Tamil Nadu smells of sacrificial burning camphor and the perfume from jasmine garlands piled up before its beautifully carved granite gods, well oiled with gingelly smeared from the palms of centuries of devotees, then reddened with sandal powder and washed with devotional milk baths.
About 90% of the 60-million-strong Tamil population is Hindu and religious ritual here is lived and breathed: men's entire foreheads are daubed with potash, huge horizontal sweeps or fingernail-thin red edges drawn from the hair's centre-parting sideways, while women sprinkle intricate geometric designs of ground rice powder on their hearths every dawn. It's rare to find a temple that has outlived its religious purpose - seldom the shrine that is mere monument. But nor is worship confined to the feats of architecture that dot Tamil Nadu. Banyan trees are festooned with dangling sacred talismen; tridents are slammed into the ground to create makeshift mounds of worship; village gods in life-size stucco renderings bare their teeth and brandish knives at every roadside, and files of nomads pick their way along baked dirt tracks.
Here, then, is the heady temple trail: Kanchipuram, Mahabalipuram, Chidambaram, Thanjavur, Madurai, the second Varanasi of Rameswaram, and the holy toe-tip of India in Kanniyakumari. Here too, for serious seekers and dilettante yogis, the contrasting ashram atmospheres of introspective Tiruvannamalai, futuristic utopian Auroville, and the industrious urban campus of Si Aurobindo in Pondicherry.
Welcome antidotes to temple fatigue come in the form of Pondicherry's charming French domestic architecture and the crumbling palatial homes of Chettinad, or in big breaths of nature in the blue Nilgiri mountains around the celebrated hill stations of Ooty and Kodaikkanal.
This is edited copy from Footprint Handbooks.
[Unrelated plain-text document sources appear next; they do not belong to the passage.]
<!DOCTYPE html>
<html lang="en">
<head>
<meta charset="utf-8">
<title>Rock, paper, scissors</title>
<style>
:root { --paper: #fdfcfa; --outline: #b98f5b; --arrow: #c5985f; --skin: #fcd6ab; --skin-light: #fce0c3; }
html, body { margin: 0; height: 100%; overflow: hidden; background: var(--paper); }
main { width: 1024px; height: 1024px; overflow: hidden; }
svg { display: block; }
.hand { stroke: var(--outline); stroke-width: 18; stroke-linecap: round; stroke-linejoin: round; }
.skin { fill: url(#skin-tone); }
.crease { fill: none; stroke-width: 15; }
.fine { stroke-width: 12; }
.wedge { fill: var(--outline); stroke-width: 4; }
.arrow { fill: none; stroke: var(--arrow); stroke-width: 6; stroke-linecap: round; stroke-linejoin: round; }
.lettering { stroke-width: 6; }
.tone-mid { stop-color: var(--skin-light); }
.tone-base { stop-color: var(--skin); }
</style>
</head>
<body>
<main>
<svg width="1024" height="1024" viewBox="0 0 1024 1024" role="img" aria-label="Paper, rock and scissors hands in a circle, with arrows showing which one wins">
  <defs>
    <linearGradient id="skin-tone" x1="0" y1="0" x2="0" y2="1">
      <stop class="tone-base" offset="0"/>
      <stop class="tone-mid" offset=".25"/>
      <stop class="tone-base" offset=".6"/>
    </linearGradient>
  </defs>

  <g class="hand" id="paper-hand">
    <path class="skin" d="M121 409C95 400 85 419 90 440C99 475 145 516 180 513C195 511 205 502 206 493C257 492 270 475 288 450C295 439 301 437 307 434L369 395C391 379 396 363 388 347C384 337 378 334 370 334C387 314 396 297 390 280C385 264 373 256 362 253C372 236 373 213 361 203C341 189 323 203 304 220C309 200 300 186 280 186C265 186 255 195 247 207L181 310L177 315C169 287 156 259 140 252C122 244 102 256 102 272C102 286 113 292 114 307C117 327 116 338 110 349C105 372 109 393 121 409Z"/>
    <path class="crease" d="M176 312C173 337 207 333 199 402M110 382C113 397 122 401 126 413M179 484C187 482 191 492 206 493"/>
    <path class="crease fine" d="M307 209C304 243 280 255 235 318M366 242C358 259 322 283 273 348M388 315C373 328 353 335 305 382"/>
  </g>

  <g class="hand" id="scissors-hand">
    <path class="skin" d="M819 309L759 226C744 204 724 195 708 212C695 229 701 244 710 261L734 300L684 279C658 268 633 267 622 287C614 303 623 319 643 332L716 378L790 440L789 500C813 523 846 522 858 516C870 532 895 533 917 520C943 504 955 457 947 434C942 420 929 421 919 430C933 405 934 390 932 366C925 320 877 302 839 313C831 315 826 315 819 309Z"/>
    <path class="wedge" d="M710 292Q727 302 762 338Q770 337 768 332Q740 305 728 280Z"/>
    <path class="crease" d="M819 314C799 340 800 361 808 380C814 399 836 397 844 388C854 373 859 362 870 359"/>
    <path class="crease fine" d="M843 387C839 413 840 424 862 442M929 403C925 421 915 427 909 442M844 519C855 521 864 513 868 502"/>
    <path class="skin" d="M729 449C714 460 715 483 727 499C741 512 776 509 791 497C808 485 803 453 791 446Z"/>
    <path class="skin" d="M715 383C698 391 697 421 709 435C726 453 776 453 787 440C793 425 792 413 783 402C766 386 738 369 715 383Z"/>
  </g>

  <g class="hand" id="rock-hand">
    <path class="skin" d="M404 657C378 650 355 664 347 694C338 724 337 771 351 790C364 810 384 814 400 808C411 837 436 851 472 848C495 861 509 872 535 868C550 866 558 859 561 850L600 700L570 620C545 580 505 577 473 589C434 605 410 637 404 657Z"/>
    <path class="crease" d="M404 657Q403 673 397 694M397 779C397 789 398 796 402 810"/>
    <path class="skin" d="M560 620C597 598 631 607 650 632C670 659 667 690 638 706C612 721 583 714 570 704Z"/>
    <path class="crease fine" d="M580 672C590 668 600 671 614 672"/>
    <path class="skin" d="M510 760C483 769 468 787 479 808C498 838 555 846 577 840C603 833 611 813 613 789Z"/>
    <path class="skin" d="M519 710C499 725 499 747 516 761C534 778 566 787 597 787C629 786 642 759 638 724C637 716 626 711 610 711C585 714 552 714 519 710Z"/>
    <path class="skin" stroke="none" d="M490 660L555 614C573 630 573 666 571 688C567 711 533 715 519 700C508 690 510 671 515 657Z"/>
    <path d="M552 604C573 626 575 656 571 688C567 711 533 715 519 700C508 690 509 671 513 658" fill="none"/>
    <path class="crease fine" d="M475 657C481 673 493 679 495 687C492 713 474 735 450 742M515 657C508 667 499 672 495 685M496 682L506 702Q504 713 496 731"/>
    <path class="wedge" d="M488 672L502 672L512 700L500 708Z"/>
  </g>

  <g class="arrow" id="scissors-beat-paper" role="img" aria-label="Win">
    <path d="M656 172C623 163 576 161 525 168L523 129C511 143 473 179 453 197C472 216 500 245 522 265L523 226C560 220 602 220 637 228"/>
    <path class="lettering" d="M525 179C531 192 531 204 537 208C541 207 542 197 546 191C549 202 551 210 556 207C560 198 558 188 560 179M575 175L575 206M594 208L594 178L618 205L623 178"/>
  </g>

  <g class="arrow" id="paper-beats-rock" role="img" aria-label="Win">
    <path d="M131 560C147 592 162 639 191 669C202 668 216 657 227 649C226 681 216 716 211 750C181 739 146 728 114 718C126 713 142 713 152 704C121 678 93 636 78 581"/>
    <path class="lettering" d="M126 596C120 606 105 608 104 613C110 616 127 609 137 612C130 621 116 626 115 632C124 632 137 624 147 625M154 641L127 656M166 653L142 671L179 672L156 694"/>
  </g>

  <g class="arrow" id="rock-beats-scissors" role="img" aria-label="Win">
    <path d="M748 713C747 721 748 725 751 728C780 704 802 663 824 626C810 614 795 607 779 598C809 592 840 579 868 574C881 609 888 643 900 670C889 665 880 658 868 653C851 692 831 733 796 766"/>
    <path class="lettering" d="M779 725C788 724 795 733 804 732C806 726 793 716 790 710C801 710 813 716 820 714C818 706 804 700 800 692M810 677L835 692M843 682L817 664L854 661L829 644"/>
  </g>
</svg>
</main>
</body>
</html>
For comprehensive details (incl address, tel no, directions, opening times and prices) please refer to book or individual chapter PDF